▶ [PROBLEM TO SOLVE]:
Check every line of the entries below for the word "mint", and copy the ones that have it.

(SUPPLIED RECORDS)

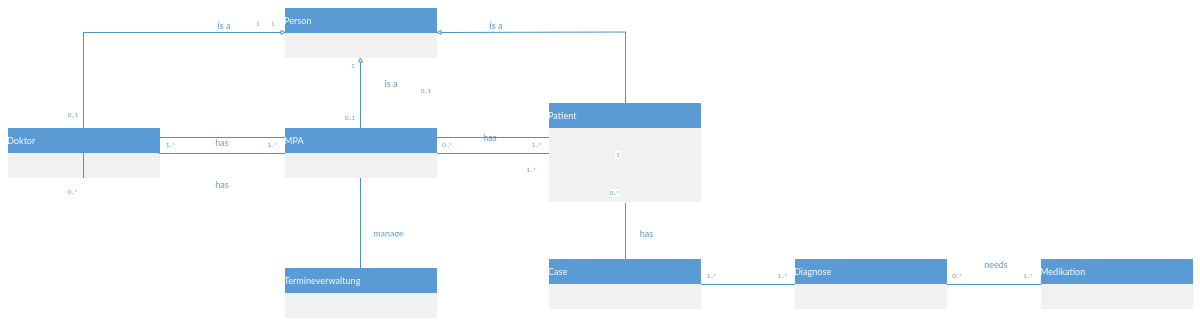
<!DOCTYPE html>
<html lang="de">
<head>
<meta charset="utf-8">
<title>Klassendiagramm</title>
<style>
:root {
  --blue: #5b9bd5;
  --line: #4f92c6;
  --body: #f1f1f1;
  --paper: #ffffff;
}
* { box-sizing: border-box; margin: 0; padding: 0; }
html, body { width: 1200px; height: 326px; overflow: hidden; background: var(--paper); }
.diagram { position: relative; width: 1200px; height: 326px; overflow: hidden; font-family: Lato, "Open Sans", sans-serif; }
.connectors { position: absolute; inset: 0; fill: none; stroke: var(--line); stroke-width: 1; }
.connectors polygon { fill: var(--paper); }
.entity { position: absolute; left: var(--x); top: var(--y); width: 152px; height: var(--h, 50px); display: flex; flex-direction: column; background: var(--body); }
.entity h2 { height: 25px; line-height: 25px; margin-left: 0; text-indent: -1px; background: var(--blue); color: var(--paper); font-size: 9.1px; font-weight: 400; white-space: nowrap; }
.relation, .count { position: absolute; left: var(--x); top: var(--y); transform: translate(-50%, -50%); color: var(--blue); white-space: nowrap; line-height: 12px; font-size: 9px; }
.count { font-size: 6.5px; line-height: 8px; }
.count.boxed { background: var(--paper); padding: 0 1px; }
.relation.cropped { height: 9px; overflow: hidden; }
</style>
</head>
<body>
<main class="diagram">
  <section class="entity" style="--x:285px;--y:8px"><h2>Person</h2></section>
  <section class="entity" style="--x:8px;--y:128px"><h2>Doktor</h2></section>
  <section class="entity" style="--x:285px;--y:128px"><h2>MPA</h2></section>
  <section class="entity" style="--x:549px;--y:103px;--h:99px"><h2>Patient</h2></section>
  <section class="entity" style="--x:285px;--y:268px"><h2>Termineverwaltung</h2></section>
  <section class="entity" style="--x:549px;--y:259px"><h2>Case</h2></section>
  <section class="entity" style="--x:795px;--y:259px"><h2>Diagnose</h2></section>
  <section class="entity" style="--x:1041px;--y:259px"><h2>Medikation</h2></section>

  <svg class="connectors" width="1200" height="326" viewBox="0 0 1200 326" aria-hidden="true">
    <defs><polygon id="inherit" points="0,0 -4,-2 -4,2"/></defs>
    <polyline points="83.5,128 83.5,32.5 281,32.5"/>
    <polyline points="625.5,103 625.5,32 441,32.5"/>
    <line x1="360.5" y1="128" x2="360.5" y2="62"/>
    <use href="#inherit" transform="translate(285 32.5)"/>
    <use href="#inherit" transform="translate(437 32.5) rotate(180)"/>
    <use href="#inherit" transform="translate(360.5 58) rotate(-90)"/>
    <line x1="83.5" y1="153" x2="83.5" y2="178"/>
    <line x1="159" y1="137.5" x2="285" y2="137.5"/>
    <line x1="159" y1="153.5" x2="285" y2="153.5"/>
    <line x1="437" y1="137.5" x2="549" y2="137.5"/>
    <line x1="437" y1="153.5" x2="549" y2="153.5"/>
    <line x1="360.5" y1="178" x2="360.5" y2="268"/>
    <line x1="625.5" y1="203" x2="625.5" y2="259"/>
    <line x1="701" y1="284.5" x2="795" y2="284.5"/>
    <line x1="947" y1="284.5" x2="1041" y2="284.5"/>
  </svg>

  <span class="relation" style="--x:224px;--y:26px">is a</span>
  <span class="relation" style="--x:496px;--y:26px">is a</span>
  <span class="relation" style="--x:391px;--y:84px">is a</span>
  <span class="relation" style="--x:222px;--y:143px">has</span>
  <span class="relation" style="--x:222px;--y:185px">has</span>
  <span class="relation" style="--x:490px;--y:138px">has</span>
  <span class="relation cropped" style="--x:388.5px;--y:231.5px">manage</span>
  <span class="relation" style="--x:646.5px;--y:234px">has</span>
  <span class="relation" style="--x:996px;--y:265px">needs</span>

  <span class="count" style="--x:258px;--y:24px">1</span>
  <span class="count" style="--x:273px;--y:24px">1</span>
  <span class="count" style="--x:353px;--y:66px">1</span>
  <span class="count" style="--x:426px;--y:91px">0..1</span>
  <span class="count" style="--x:73px;--y:115px">0..1</span>
  <span class="count" style="--x:350px;--y:118px">0..1</span>
  <span class="count" style="--x:170.5px;--y:145px">1..*</span>
  <span class="count" style="--x:272px;--y:145px">1..*</span>
  <span class="count" style="--x:447px;--y:145px">0..*</span>
  <span class="count" style="--x:536.5px;--y:145px">1..*</span>
  <span class="count" style="--x:531px;--y:170px">1..*</span>
  <span class="count" style="--x:72.5px;--y:192px">0..*</span>
  <span class="count boxed" style="--x:618px;--y:155px">1</span>
  <span class="count boxed" style="--x:614.5px;--y:193px">0..*</span>
  <span class="count" style="--x:711.5px;--y:276px">1..*</span>
  <span class="count" style="--x:782.5px;--y:276px">1..*</span>
  <span class="count" style="--x:957px;--y:276px">0..*</span>
  <span class="count" style="--x:1028px;--y:276px">1..*</span>
</main>
</body>
</html>
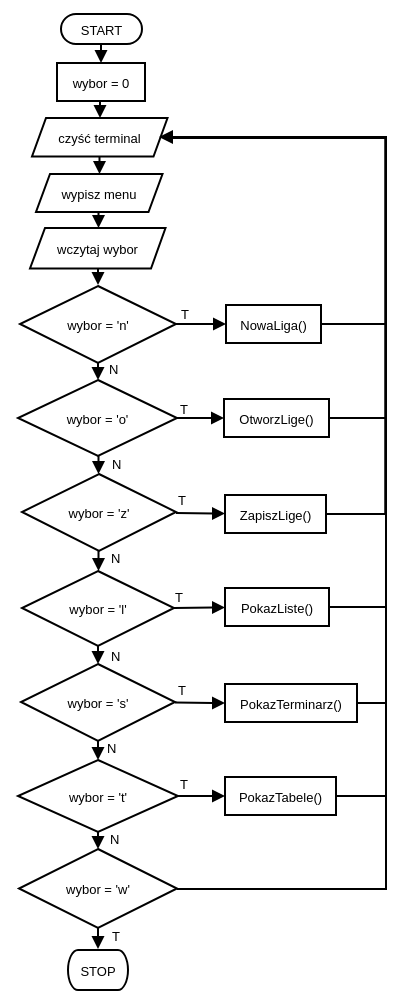
<!DOCTYPE html>
<html lang="pl">
<head>
<meta charset="utf-8">
<title>Schemat blokowy menu</title>
<style>
:root { --ink: #000; --paper: #fff; --stroke: 2px; }
* { box-sizing: border-box; }
html, body { margin: 0; background: var(--paper); }
.flowchart {
  position: relative; width: 404px; height: 1004px; overflow: hidden;
  background: var(--paper); color: var(--ink);
  font: 13px/15px "Liberation Sans", Arial, sans-serif; white-space: nowrap;
}
.connectors { position: absolute; left: 0; top: 0; }
.lines, .outlines { fill: none; stroke: var(--ink); stroke-width: 2; }
.outlines { fill: var(--paper); }
.heads { fill: var(--ink); }
.node {
  position: absolute; left: var(--x); top: var(--y); width: var(--w); height: var(--h);
  display: flex; align-items: center; justify-content: center; padding-top: 2px;
}
.process, .terminal { border: var(--stroke) solid var(--ink); background: var(--paper); }
.process { height: 40px; }
.start { border-radius: 16px; padding-top: 3px; }
.stop { border-radius: 11px / 21px; padding-top: 3px; }
.branch { position: absolute; left: var(--x); top: var(--y); }
</style>
</head>
<body>
<main class="flowchart">
  <svg class="connectors" width="404" height="1004" viewBox="0 0 404 1004" aria-hidden="true">
    <defs>
      <path id="down" d="M0 0L-6.5 -13H6.5Z"/>
      <path id="right" d="M0 0L-13 -6.5V6.5Z"/>
    </defs>
    <g class="lines">
      <path d="M101 44V52M100 101V108M99.500 156V164M98.500 212V218M98 268V275"/>
      <path d="M98 362V370M98.500 456V463M98.500 550V560M98 646V653M98 740V750M98 832V839M98 928V938"/>
      <path d="M176 324H215M177 418H213M176 513L214 513.500M174 608L213 607.500M175 702.500L213 703M178 796H214"/>
      <path d="M321 324H386M329 418H386M326 514H386M329 607H386M357 703H386M336 796H386"/>
      <path d="M177 889H386V137"/>
      <path d="M170 137.500H387" stroke-width="3"/>
      <path d="M385.500 137V514" stroke-width="2.500"/>
    </g>
    <g class="outlines">
      <polygon points="46,118 167.500,118 153.500,156.500 32,156.500"/>
      <polygon points="50,174 162.500,174 148.500,212 36,212"/>
      <polygon points="45,228 165.500,228 151,268.500 30,268.500"/>
      <polygon points="98,286 176,324 98,363 20,324"/>
      <polygon points="98,380 177,418 98,456 18,418"/>
      <polygon points="99,474 176,512 99,551 22,512"/>
      <polygon points="98,571 174,608 98,646 22,608"/>
      <polygon points="98,664 175,702 98,741 21,702"/>
      <polygon points="98,760 178,796 98,832 18,796"/>
      <polygon points="98,849 177,888.500 98,928 19,888.500"/>
    </g>
    <g class="heads">
      <use href="#down" x="101" y="63"/><use href="#down" x="100" y="118"/>
      <use href="#down" x="99.500" y="174"/><use href="#down" x="98.500" y="228"/>
      <use href="#down" x="98" y="285"/><use href="#down" x="98" y="380"/>
      <use href="#down" x="98.500" y="474"/><use href="#down" x="98.500" y="571"/>
      <use href="#down" x="98" y="664"/><use href="#down" x="98" y="760"/>
      <use href="#down" x="98" y="849"/><use href="#down" x="98" y="949"/>
      <use href="#right" x="226" y="324"/><use href="#right" x="224" y="418"/>
      <use href="#right" x="225" y="513.500"/><use href="#right" x="225" y="607.500"/>
      <use href="#right" x="225" y="703"/><use href="#right" x="225" y="796"/>
      <path d="M159 137L173 130V144Z"/>
    </g>
  </svg>

  <div class="node terminal start" style="--x:60px;--y:13px;--w:83px;--h:32px">START</div>
  <div class="node process" style="--x:56px;--y:62px;--w:90px">wybor = 0</div>
  <div class="node" style="--x:32px;--y:118px;--w:135px;--h:39px">czyść terminal</div>
  <div class="node" style="--x:36px;--y:174px;--w:126px;--h:39px">wypisz menu</div>
  <div class="node" style="--x:30px;--y:228px;--w:135px;--h:41px">wczytaj wybor</div>

  <div class="node" style="--x:20px;--y:286px;--w:156px;--h:77px">wybor = 'n'</div>
  <div class="node" style="--x:18px;--y:380px;--w:159px;--h:76px">wybor = 'o'</div>
  <div class="node" style="--x:22px;--y:474px;--w:154px;--h:77px">wybor = 'z'</div>
  <div class="node" style="--x:22px;--y:571px;--w:152px;--h:75px">wybor = 'l'</div>
  <div class="node" style="--x:21px;--y:664px;--w:154px;--h:77px">wybor = 's'</div>
  <div class="node" style="--x:18px;--y:760px;--w:160px;--h:72px">wybor = 't'</div>
  <div class="node" style="--x:19px;--y:849px;--w:158px;--h:79px">wybor = 'w'</div>

  <div class="node process" style="--x:225px;--y:304px;--w:97px">NowaLiga()</div>
  <div class="node process" style="--x:223px;--y:398px;--w:107px">OtworzLige()</div>
  <div class="node process" style="--x:224px;--y:494px;--w:103px">ZapiszLige()</div>
  <div class="node process" style="--x:224px;--y:587px;--w:106px">PokazListe()</div>
  <div class="node process" style="--x:224px;--y:683px;--w:134px">PokazTerminarz()</div>
  <div class="node process" style="--x:224px;--y:776px;--w:113px">PokazTabele()</div>
  <div class="node terminal stop" style="--x:67px;--y:949px;--w:62px;--h:42px">STOP</div>

  <span class="branch" style="--x:181px;--y:307px">T</span>
  <span class="branch" style="--x:180px;--y:402px">T</span>
  <span class="branch" style="--x:178px;--y:493px">T</span>
  <span class="branch" style="--x:175px;--y:590px">T</span>
  <span class="branch" style="--x:178px;--y:683px">T</span>
  <span class="branch" style="--x:180px;--y:777px">T</span>
  <span class="branch" style="--x:109px;--y:362px">N</span>
  <span class="branch" style="--x:112px;--y:457px">N</span>
  <span class="branch" style="--x:111px;--y:551px">N</span>
  <span class="branch" style="--x:111px;--y:649px">N</span>
  <span class="branch" style="--x:107px;--y:741px">N</span>
  <span class="branch" style="--x:110px;--y:832px">N</span>
  <span class="branch" style="--x:112px;--y:929px">T</span>
</main>
</body>
</html>
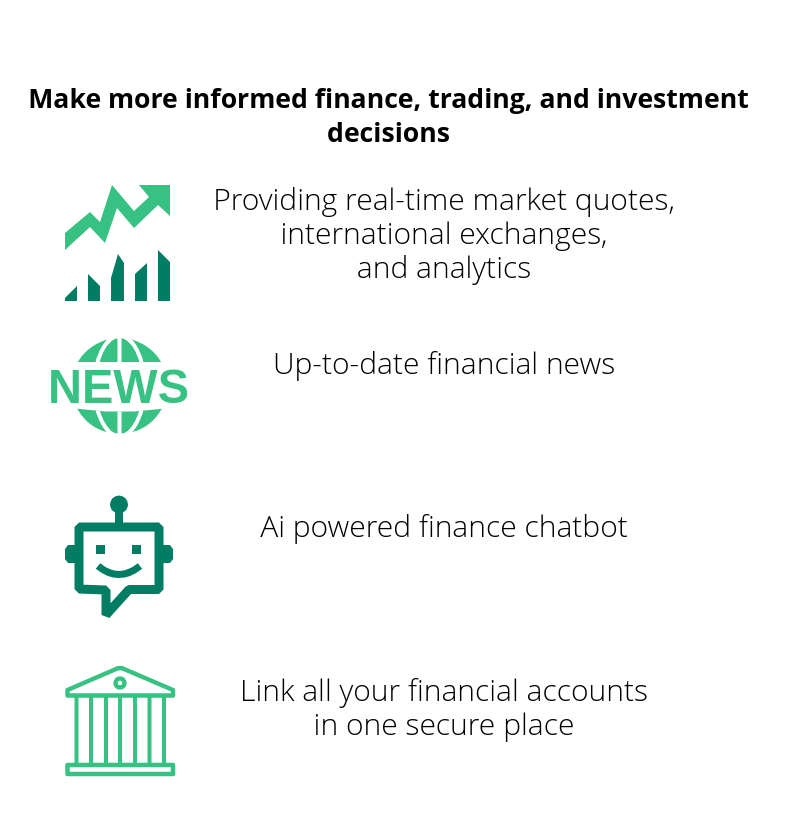
<!DOCTYPE html>
<html lang="en">
<head>
<meta charset="utf-8">
<title>Make more informed finance decisions</title>
<style>
:root {
  --mint: #37c283;
  --pine: #007d62;
  --ink: #000;
  --paper: #fff;
}
* { box-sizing: border-box; margin: 0; padding: 0; }
html, body { width: 801px; height: 838px; overflow: hidden; background: var(--paper); }
body { color: var(--ink); font-family: "Open Sans", "Noto Sans", sans-serif; }
main { width: 801px; height: 838px; padding-top: 81px; }
h1 {
  width: 777px;
  height: 101px;
  font-size: 26.6px;
  font-weight: 700;
  line-height: 34px;
  text-align: center;
  white-space: nowrap;
}
.features {
  display: grid;
  grid-template-rows: 164px 163px 164px 163px;
  padding-left: 48px;
  list-style: none;
}
.feature { display: grid; grid-template-columns: 142px 508px; align-items: start; }
.feature p {
  font-size: 30px;
  font-weight: 300;
  line-height: 34px;
  text-align: center;
  white-space: nowrap;
}
.icon { display: block; width: 142px; }
.icon-market { height: 120px; margin-top: 1px; }
.icon-news { height: 100px; margin-top: -10px; }
.icon-chatbot { height: 128px; margin-top: -16px; }
.icon-bank { height: 115px; margin-top: -10px; }
.mint { fill: var(--mint); }
.pine { fill: var(--pine); }
.line { fill: none; stroke: var(--mint); stroke-width: 4.5; stroke-linejoin: round; }
.gap { fill: none; stroke: var(--paper); stroke-width: 4; }
.frame { fill: none; stroke: var(--pine); stroke-width: 9; stroke-linejoin: bevel; }
.news-word { fill: var(--mint); font: 700 49px "Liberation Sans", sans-serif; }
</style>
</head>
<body>
<main>
  <h1>Make more informed finance, trading, and investment<br>decisions</h1>
  <ul class="features">
    <li class="feature">
      <svg class="icon icon-market" viewBox="48 183 142 120" role="img" aria-label="Rising market chart">
        <polygon class="mint" points="65,233 90,212 100,222 112,185 134,211 149,197 139,185 170,185 170,216 158,205 134,228 117,208 105,243 90,227 65,250"/>
        <g class="pine">
          <polygon points="65,301 65,298 77,286 77,301"/>
          <polygon points="88,274 100,286 100,301 88,301"/>
          <polygon points="111,301 111,278 118,254 124,263 124,301"/>
          <polygon points="135,301 135,274 147,263 147,301"/>
          <polygon points="158,301 158,250 170,262 170,301"/>
        </g>
      </svg>
      <p>Providing real-time market quotes,<br>international exchanges,<br>and analytics</p>
    </li>
    <li class="feature">
      <svg class="icon icon-news" viewBox="48 336 142 100" role="img" aria-label="News globe">
        <defs>
          <clipPath id="globe-caps">
            <path d="M70 336H170V362H70ZM70 408L106 411.5H134L170 408V436H70Z"/>
          </clipPath>
        </defs>
        <g clip-path="url(#globe-caps)">
          <circle class="mint" cx="119.5" cy="386" r="48"/>
          <ellipse class="gap" cx="119.5" cy="386" rx="25" ry="50"/>
          <line class="gap" x1="119.5" y1="336" x2="119.5" y2="436"/>
        </g>
        <text class="news-word" x="48" y="403" textLength="141" lengthAdjust="spacingAndGlyphs">NEWS</text>
      </svg>
      <p>Up-to-date financial news</p>
    </li>
    <li class="feature">
      <svg class="icon icon-chatbot" viewBox="48 493 142 128" role="img" aria-label="Smiling chatbot">
        <g class="pine">
          <circle cx="119" cy="504.5" r="9"/>
          <rect x="115" y="510" width="8" height="14"/>
          <polygon points="75,545 68,545 65,549 65,559 68,563 75,563"/>
          <polygon points="163,545 170,545 173,549 173,559 170,563 163,563"/>
          <rect x="96" y="545" width="9" height="9"/>
          <rect x="132" y="545" width="9" height="9"/>
        </g>
        <path class="frame" d="M79 527H159V589.5H129L106 615V590L79 589Z"/>
        <path class="frame" stroke-width="7" d="M98 566Q119 583 140 566" style="stroke-width:7"/>
      </svg>
      <p>Ai powered finance chatbot</p>
    </li>
    <li class="feature">
      <svg class="icon icon-bank" viewBox="48 663 142 115" role="img" aria-label="Bank building">
        <g class="line">
          <path d="M67.5 690L116 669Q120 667 124 669L173 690V695.5H67.5Z"/>
          <circle cx="120" cy="683" r="4.5"/>
          <path d="M76.5 696V765M91 696V765M106 696V765M120 696V765M135 696V765M149.5 696V765M164 696V765" style="stroke-width:4"/>
          <rect x="67.5" y="765" width="105.5" height="9"/>
        </g>
      </svg>
      <p>Link all your financial accounts<br>in one secure place</p>
    </li>
  </ul>
</main>
</body>
</html>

(End SUPPLIED RECORDS)

▶ [REPLY TO THE TASK]:
  --mint: #37c283;
.mint { fill: var(--mint); }
.line { fill: none; stroke: var(--mint); stroke-width: 4.5; stroke-linejoin: round; }
.news-word { fill: var(--mint); font: 700 49px "Liberation Sans", sans-serif; }
        <polygon class="mint" points="65,233 90,212 100,222 112,185 134,211 149,197 139,185 170,185 170,216 158,205 134,228 117,208 105,243 90,227 65,250"/>
          <circle class="mint" cx="119.5" cy="386" r="48"/>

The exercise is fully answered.